:: Activity ::
Find the line with "cream house with" and the line with "</radialGradient>" in the entries below; output exactly those two lines, every line between them, and no others.

:: Information provided ::
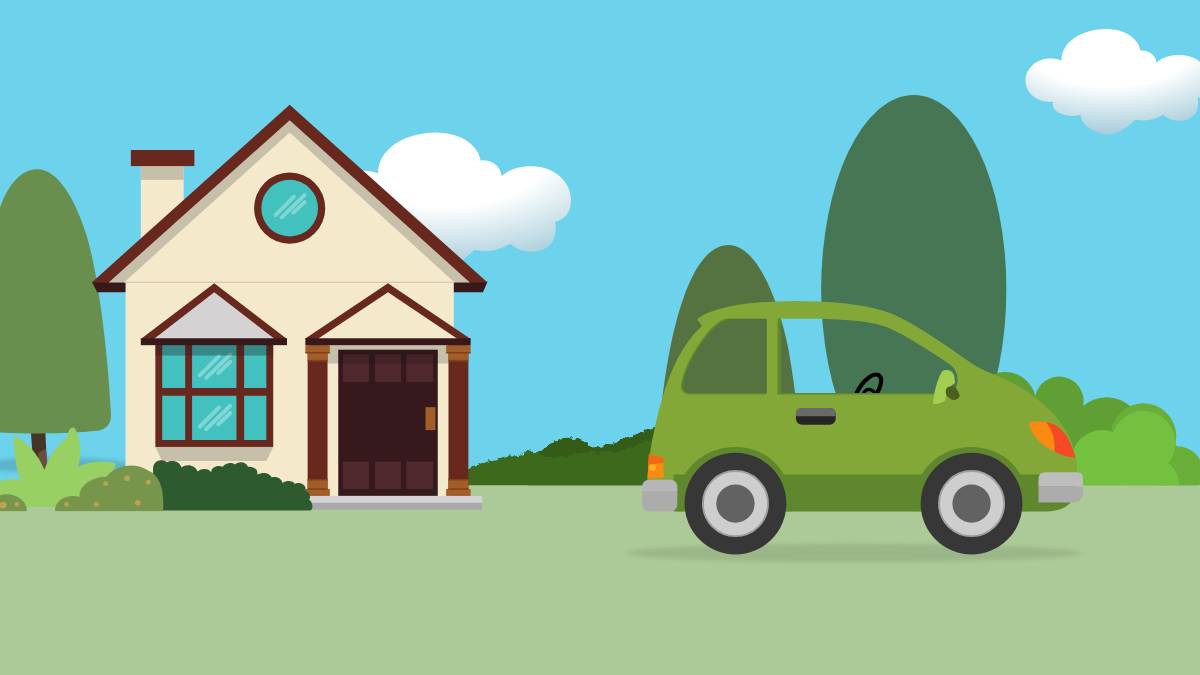
<!DOCTYPE html>
<html lang="en">
<head>
<meta charset="utf-8">
<title>House and green car</title>
<style>
:root{
  --sky:#6dd2eb;--grass:#abca97;--grass-shade:#9bb688;
  --tree-left:#698f4f;--tree-small:#557340;--tree-tall:#467653;--trunk:#453527;
  --hill:#3e691b;--hill-back:#355b18;
  --bush-back:#5f9f33;--bush-mid:#69ae39;--bush-front:#74c140;
  --hedge:#2e5a30;--leaf:#98d063;--shrub:#77964c;--shrub-dot:#bba552;
  --wall:#f5e9cb;--wall-shade:#c6bfa9;--brick:#68281d;--eave:#38191b;
  --glass:#43c1bf;--shine:#80d6d4;--door:#35191d;--panel:#50292f;--wood:#a35d27;--wood-dark:#7f431c;
  --stone:#d5d2d4;--stone-shade:#aca9ac;
  --car:#83a838;--car-dark:#5f872d;--mirror:#a3ce52;--mirror-dark:#4d5f1f;
  --tyre:#373737;--rim:#cecece;--rim-edge:#a0a0a0;--hub:#626262;
  --chrome:#bdbdbd;--chrome-shade:#acacac;--amber:#fb8a13;--red:#f64824;
}
html,body{margin:0;height:100%;overflow:hidden;background:var(--sky)}
.scene{display:block;width:1200px;height:675px}
.sky{fill:var(--sky)}.grass{fill:var(--grass)}
.wall{fill:var(--wall)}.wall-shade{fill:var(--wall-shade)}
.brick{fill:var(--brick)}.eave{fill:var(--eave)}.glass{fill:var(--glass)}
.stone{fill:var(--stone)}.stone-shade{fill:var(--stone-shade)}
.door{fill:var(--door)}.panel{fill:var(--panel)}.wood{fill:var(--wood)}.wood-dark{fill:var(--wood-dark)}
.shine{stroke:var(--shine);stroke-width:5;stroke-linecap:round;fill:none}
.car{fill:var(--car)}.car-dark{fill:var(--car-dark)}
.chrome{fill:var(--chrome)}.chrome-shade{fill:var(--chrome-shade)}
.amber{fill:var(--amber)}.red{fill:var(--red)}
.shrub{fill:var(--shrub)}.shrub-dot{fill:var(--shrub-dot)}
</style>
</head>
<body>
<svg class="scene" viewBox="0 0 1568 882" preserveAspectRatio="none" role="img" aria-label="A cream house with a brown roof and a green car parked on a lawn">
  <defs>
    <radialGradient id="cloud-fill" gradientUnits="userSpaceOnUse" cx="0" cy="0" r="1" gradientTransform="translate(1450 58) scale(235 120)">
      <stop offset="0" stop-color="#fff"/><stop offset=".46" stop-color="#fff"/><stop offset="1" stop-color="#a2cad8"/>
    </radialGradient>
    <filter id="soft" x="-10%" y="-60%" width="120%" height="220%"><feGaussianBlur stdDeviation="3"/></filter>
    <filter id="foliage-edge"><feTurbulence type="fractalNoise" baseFrequency=".14" numOctaves="2" seed="4"/><feDisplacementMap in="SourceGraphic" scale="9" xChannelSelector="R" yChannelSelector="G"/></filter>
    <path id="cloud" fill="url(#cloud-fill)" d="M1387 79C1387 54 1415 38 1445 38C1472 38 1488 52 1490 66C1502 65 1511 73 1511 82C1520 74 1532 72 1541 72C1565 72 1581 88 1581 106C1581 120 1573 126 1565 128C1568 145 1560 158 1541 158C1531 158 1525 154 1520 150C1508 157 1496 159 1484 156C1478 162 1462 176 1447 176C1430 175 1412 162 1412 150C1395 155 1373 148 1376 133C1356 135 1340 122 1340 105C1340 86 1362 70 1387 79Z"/>
    <g id="glint" class="shine"><path d="M-19 11L5 -13M-11 14L19 -15M4 8L19 -6"/></g>
    <g id="column">
      <rect class="brick" x="3" y="451" width="26" height="197"/>
      <path class="wood" d="M0 451H32V461H29V472H3V461H0Z"/>
      <path class="wood" d="M3 626H29V639H32V648H0V639H3Z"/>
      <path class="wood-dark" d="M0 460H32V462H0ZM3 470H29V472H3ZM3 626H29V628H3ZM3 638H29V640H3Z"/>
    </g>
    <g id="door-panels" class="panel"><rect x="448" width="34" height="36"/><rect x="490" width="34" height="36"/><rect x="531" width="35" height="36"/></g>
    <g id="wheel">
      <circle r="66.5" fill="var(--tyre)"/>
      <circle r="42.5" fill="var(--rim)" stroke="var(--rim-edge)" stroke-width="2.5"/>
      <circle r="25" fill="var(--hub)"/>
    </g>
    <clipPath id="horizon"><rect width="1568" height="634"/></clipPath>
    <clipPath id="bed"><rect y="540" width="420" height="128.5"/></clipPath>
  </defs>

  <rect class="sky" width="1568" height="882"/>
  <g id="clouds">
    <use href="#cloud"/>
    <use href="#cloud" transform="translate(-1309.1 123.6) scale(1.3)"/>
  </g>

  <rect class="grass" y="633" width="1568" height="249"/>

  <g id="hills" clip-path="url(#horizon)">
    <path filter="url(#foliage-edge)" fill="var(--hill-back)" d="M690 600L703 590L712 586L718 580L728 577L733 573L743 572L752 574L760 575L767 580L776 583L784 585L792 581L800 580L812 576L821 571L830 569L840 564L850 560L870 552V645H690Z"/>
    <path filter="url(#foliage-edge)" fill="var(--hill)" d="M590 617L613 612L628 606L645 601L662 596L680 594L690 590L701 591L708 595L718 596L728 598L740 596L748 593L760 592L768 589L778 592L790 590L802 591L815 586L828 584L840 579L852 574L880 568V650H590Z"/>
  </g>

  <g id="background-trees">
    <path fill="var(--tree-small)" d="M862 560C868 475 893 320 952 320C990 320 1018 395 1030 455C1038 500 1041 530 1044 560Z"/>
    <ellipse fill="var(--tree-tall)" cx="1194" cy="378" rx="121" ry="254"/>
  </g>

  <g id="right-bushes" clip-path="url(#horizon)">
    <g fill="var(--bush-back)"><circle cx="1313" cy="527" r="41"/><circle cx="1384" cy="524" r="32"/><circle cx="1446" cy="566" r="47"/><path d="M1300 530H1420L1460 640H1300Z"/></g>
    <g fill="var(--bush-mid)"><circle cx="1494" cy="570" r="43"/><circle cx="1538" cy="617" r="34"/><path d="M1460 580H1536L1568 640H1450Z"/></g>
    <g fill="var(--bush-front)"><circle cx="1494" cy="579" r="42"/><circle cx="1440" cy="602" r="40"/><circle cx="1505" cy="634" r="36"/><path d="M1400 604L1460 575L1530 634H1400Z"/></g>
  </g>

  <g id="left-tree">
    <ellipse cx="72" cy="608" rx="100" ry="10" fill="#5bb3cb" filter="url(#soft)"/>
    <path fill="var(--trunk)" d="M40 560H59L63 640H46Z"/>
    <path fill="#6d4e3c" d="M50 592L60 586L62 615L52 625Z"/>
    <path fill="var(--tree-left)" d="M0 271C12 238 29 221 49 221C76 221 99 262 113 307C131 368 142 478 145 541C146 555 138 561 127 563C90 567 40 567 0 565Z"/>
  </g>

  <g id="house">
    <g id="chimney">
      <rect class="wall" x="184" y="217" width="56" height="110"/>
      <rect class="wall-shade" x="184" y="217" width="56" height="18"/>
      <rect class="brick" x="171" y="196" width="83" height="21"/>
    </g>
    <rect class="wall" x="164" y="366" width="429" height="290"/>
    <g id="main-roof">
      <path class="eave" d="M120 368H164V382H127ZM593 368H637L631 382H593Z"/>
      <path class="brick" d="M378.500 137L637 369H120Z"/>
      <path class="wall-shade" d="M378.500 157L614 369H142Z"/>
      <path class="wall" d="M378.500 173L594 369H162Z"/>
      <path d="M164 368.500H593" stroke="#d9cfb5"/>
    </g>
    <g id="round-window">
      <circle class="brick" cx="378.500" cy="272" r="46.500"/>
      <circle class="glass" cx="378.500" cy="272" r="37"/>
      <use href="#glint" x="379" y="270"/>
    </g>
    <g id="bay-window">
      <path class="wall-shade" d="M203 584H357L348 602.500H212Z"/>
      <rect class="brick" x="203" y="450" width="154" height="134"/>
      <path class="glass" d="M212 450H242V507H212ZM251 450H309V507H251ZM319 450H348V507H319ZM212 517H242V575H212ZM251 517H309V575H251ZM319 517H348V575H319Z"/>
      <use href="#glint" transform="translate(281 479) scale(1.05)"/>
      <use href="#glint" transform="translate(281 546) scale(1.05)"/>
      <rect x="203" y="450" width="154" height="14.500" fill="#23201f" opacity=".35"/>
      <path class="brick" d="M280 370L375 443H184Z"/>
      <path class="stone" d="M280 382L359 443H201Z"/>
      <rect class="eave" x="184" y="442" width="191" height="9"/>
    </g>
    <g id="porch">
      <rect class="wall" x="428" y="450" width="158" height="198"/>
      <rect class="wall-shade" x="428" y="450" width="158" height="25"/>
      <rect class="door" x="442" y="457" width="130" height="191"/>
      <use href="#door-panels" y="463"/>
      <use href="#door-panels" y="603"/>
      <rect x="442" y="457" width="130" height="18" fill="#1d0d10" opacity=".22"/>
      <rect class="wood" x="556" y="532" width="13" height="30"/>
      <use href="#column" x="399"/>
      <use href="#column" x="583"/>
      <path class="brick" d="M507 370L615 443H398Z"/>
      <path class="wall" d="M507 382L598 443H415Z"/>
      <rect class="eave" x="399" y="442" width="216" height="9"/>
      <rect class="stone" x="395" y="648" width="235" height="9"/>
      <rect class="stone-shade" x="395" y="657" width="235" height="9"/>
    </g>
  </g>

  <g id="flower-bed" clip-path="url(#bed)">
    <path fill="var(--hedge)" d="M200 667V612C200 603 210 598 218 604C226 600 236 604 237 611C245 605 256 609 258 616C264 611 273 612 276 617C276 610 285 607 291 610C295 604 304 604 307 607C313 602 322 604 324 610C332 609 338 614 336 620C344 616 353 618 355 624C361 622 368 625 369 631C375 627 383 628 385 632C393 629 401 634 399 641C406 644 406 650 404 653C410 657 409 667 405 667Z"/>
    <path fill="var(--leaf)" d="M0 662V629C9 625 19 625 27 628C20 610 18 588 18 569C35 576 50 594 58 614C65 593 78 579 89 570C88 560 97 555 99 562C107 578 106 598 102 610C118 602 138 601 152 606C148 616 141 624 130 630L120 662Z"/>
    <path class="shrub" d="M72 668C71 653 88 645 104 649C103 634 121 623 139 623C152 606 178 604 194 615C209 621 215 640 213 668Z"/>
    <path class="shrub" d="M0 647C16 642 36 652 35 668H0Z"/>
    <g class="shrub-dot"><circle cx="166" cy="625" r="3.800"/><circle cx="138" cy="632" r="3.200"/><circle cx="194" cy="630" r="3.200"/><circle cx="180" cy="657" r="3.600"/><circle cx="126" cy="659" r="3.200"/><circle cx="87" cy="659" r="3"/><circle cx="4" cy="660" r="4.500"/><circle cx="22" cy="659" r="3"/></g>
  </g>

  <g id="green-car">
    <ellipse cx="1116" cy="722.500" rx="297" ry="12" fill="var(--grass-shade)" filter="url(#soft)"/>
    <g id="steering-wheel" fill="none" stroke="#000">
      <path d="M1119 514C1128 496 1141 487 1148 490C1154 494 1151 505 1146 514" stroke-width="5.500"/>
      <path d="M1128 514C1132 507 1138 507 1144 514" stroke-width="4"/>
    </g>
    <path id="car-body" class="car" fill-rule="evenodd" d="M846 628C847 600 853 563 865 522C876 482 893 448 917 426L911 417C930 402 975 394 1030 393.500C1080 393 1122 397 1154 406C1185 415 1230 447 1270 475C1290 488 1312 493 1330 504C1365 526 1402 555 1407 606V640H846ZM1002 416.500H952C932 418 898 470 891 501C889 509 893 514 902 514H1002ZM1017 416.500V514H1245C1253 503 1255 487 1241 476C1215 459 1187 440 1160 428C1135 417 1080 416 1017 416.500Z"/>
    <path class="car-dark" d="M1016 416.500H1020.500V514H1016Z"/>
    <path d="M1001 514.500H903C893 514.500 889 508 891.500 500C897 472 927 423 950 417M1016 514.500H1224" fill="none" stroke="var(--car-dark)" stroke-width="2.200"/>
    <path class="car-dark" d="M880 620H1407V638C1405 658 1390 668 1366 668.500H880Z"/>
    <path class="car-dark" d="M885 668C880 620 915 584 961 584C1007 584 1036 620 1036 668Z"/>
    <path class="car-dark" d="M1193 668C1190 620 1224 584 1269 584C1315 584 1346 620 1345 668Z"/>
    <g id="door-handle">
      <rect x="1040" y="533" width="52" height="22" rx="8" fill="#252525"/>
      <path fill="#6a6a6a" d="M1040 544V541Q1040 533 1048 533H1084Q1092 533 1092 541V544Z"/>
    </g>
    <g id="wing-mirror">
      <path fill="var(--mirror)" d="M1231 485C1238 481 1246 485 1247 492L1248 500L1238 508L1235 523C1231 527 1224 528 1219 528C1220 513 1225 495 1231 485Z"/>
      <path fill="var(--mirror-dark)" d="M1237 507C1241 504 1248 505 1250 508L1254 516C1254 521 1247 524 1243 522L1238 518C1235 515 1235 511 1237 507Z"/>
    </g>
    <g id="headlight">
      <path class="amber" d="M1346 551C1357 550 1370 551 1378 555V590C1361 583 1348 568 1345 556Z"/>
      <path class="red" d="M1367 552C1385 553 1399 572 1405 598C1396 597 1387 595 1378 590C1379 575 1376 563 1367 552Z"/>
    </g>
    <g id="tail-light">
      <path class="amber" d="M848 593L867 598V624L846 626Z"/>
      <path d="M848 593L867 598V605L847 607Z" fill="#ef6a13"/>
      <circle cx="853" cy="611" r="4.500" fill="#fdb126"/>
    </g>
    <g id="bumpers">
      <rect class="chrome-shade" x="839" y="627" width="46" height="41.500" rx="9"/>
      <path class="chrome" d="M839 642V638Q839 627 850 627H875Q885 627 885 637V642Z" opacity=".6"/>
      <path class="chrome" d="M1357 636V626Q1357 617 1366 617H1407Q1415 617 1415 625V636Z"/>
      <path class="chrome-shade" d="M1357 636H1415V647Q1413 656 1403 656.500H1357Z"/>
    </g>
    <use href="#wheel" x="961" y="658"/>
    <use href="#wheel" x="1269.500" y="658"/>
  </g>
</svg>
</body>
</html>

:: Answer to this problem ::
<svg class="scene" viewBox="0 0 1568 882" preserveAspectRatio="none" role="img" aria-label="A cream house with a brown roof and a green car parked on a lawn">
  <defs>
    <radialGradient id="cloud-fill" gradientUnits="userSpaceOnUse" cx="0" cy="0" r="1" gradientTransform="translate(1450 58) scale(235 120)">
      <stop offset="0" stop-color="#fff"/><stop offset=".46" stop-color="#fff"/><stop offset="1" stop-color="#a2cad8"/>
    </radialGradient>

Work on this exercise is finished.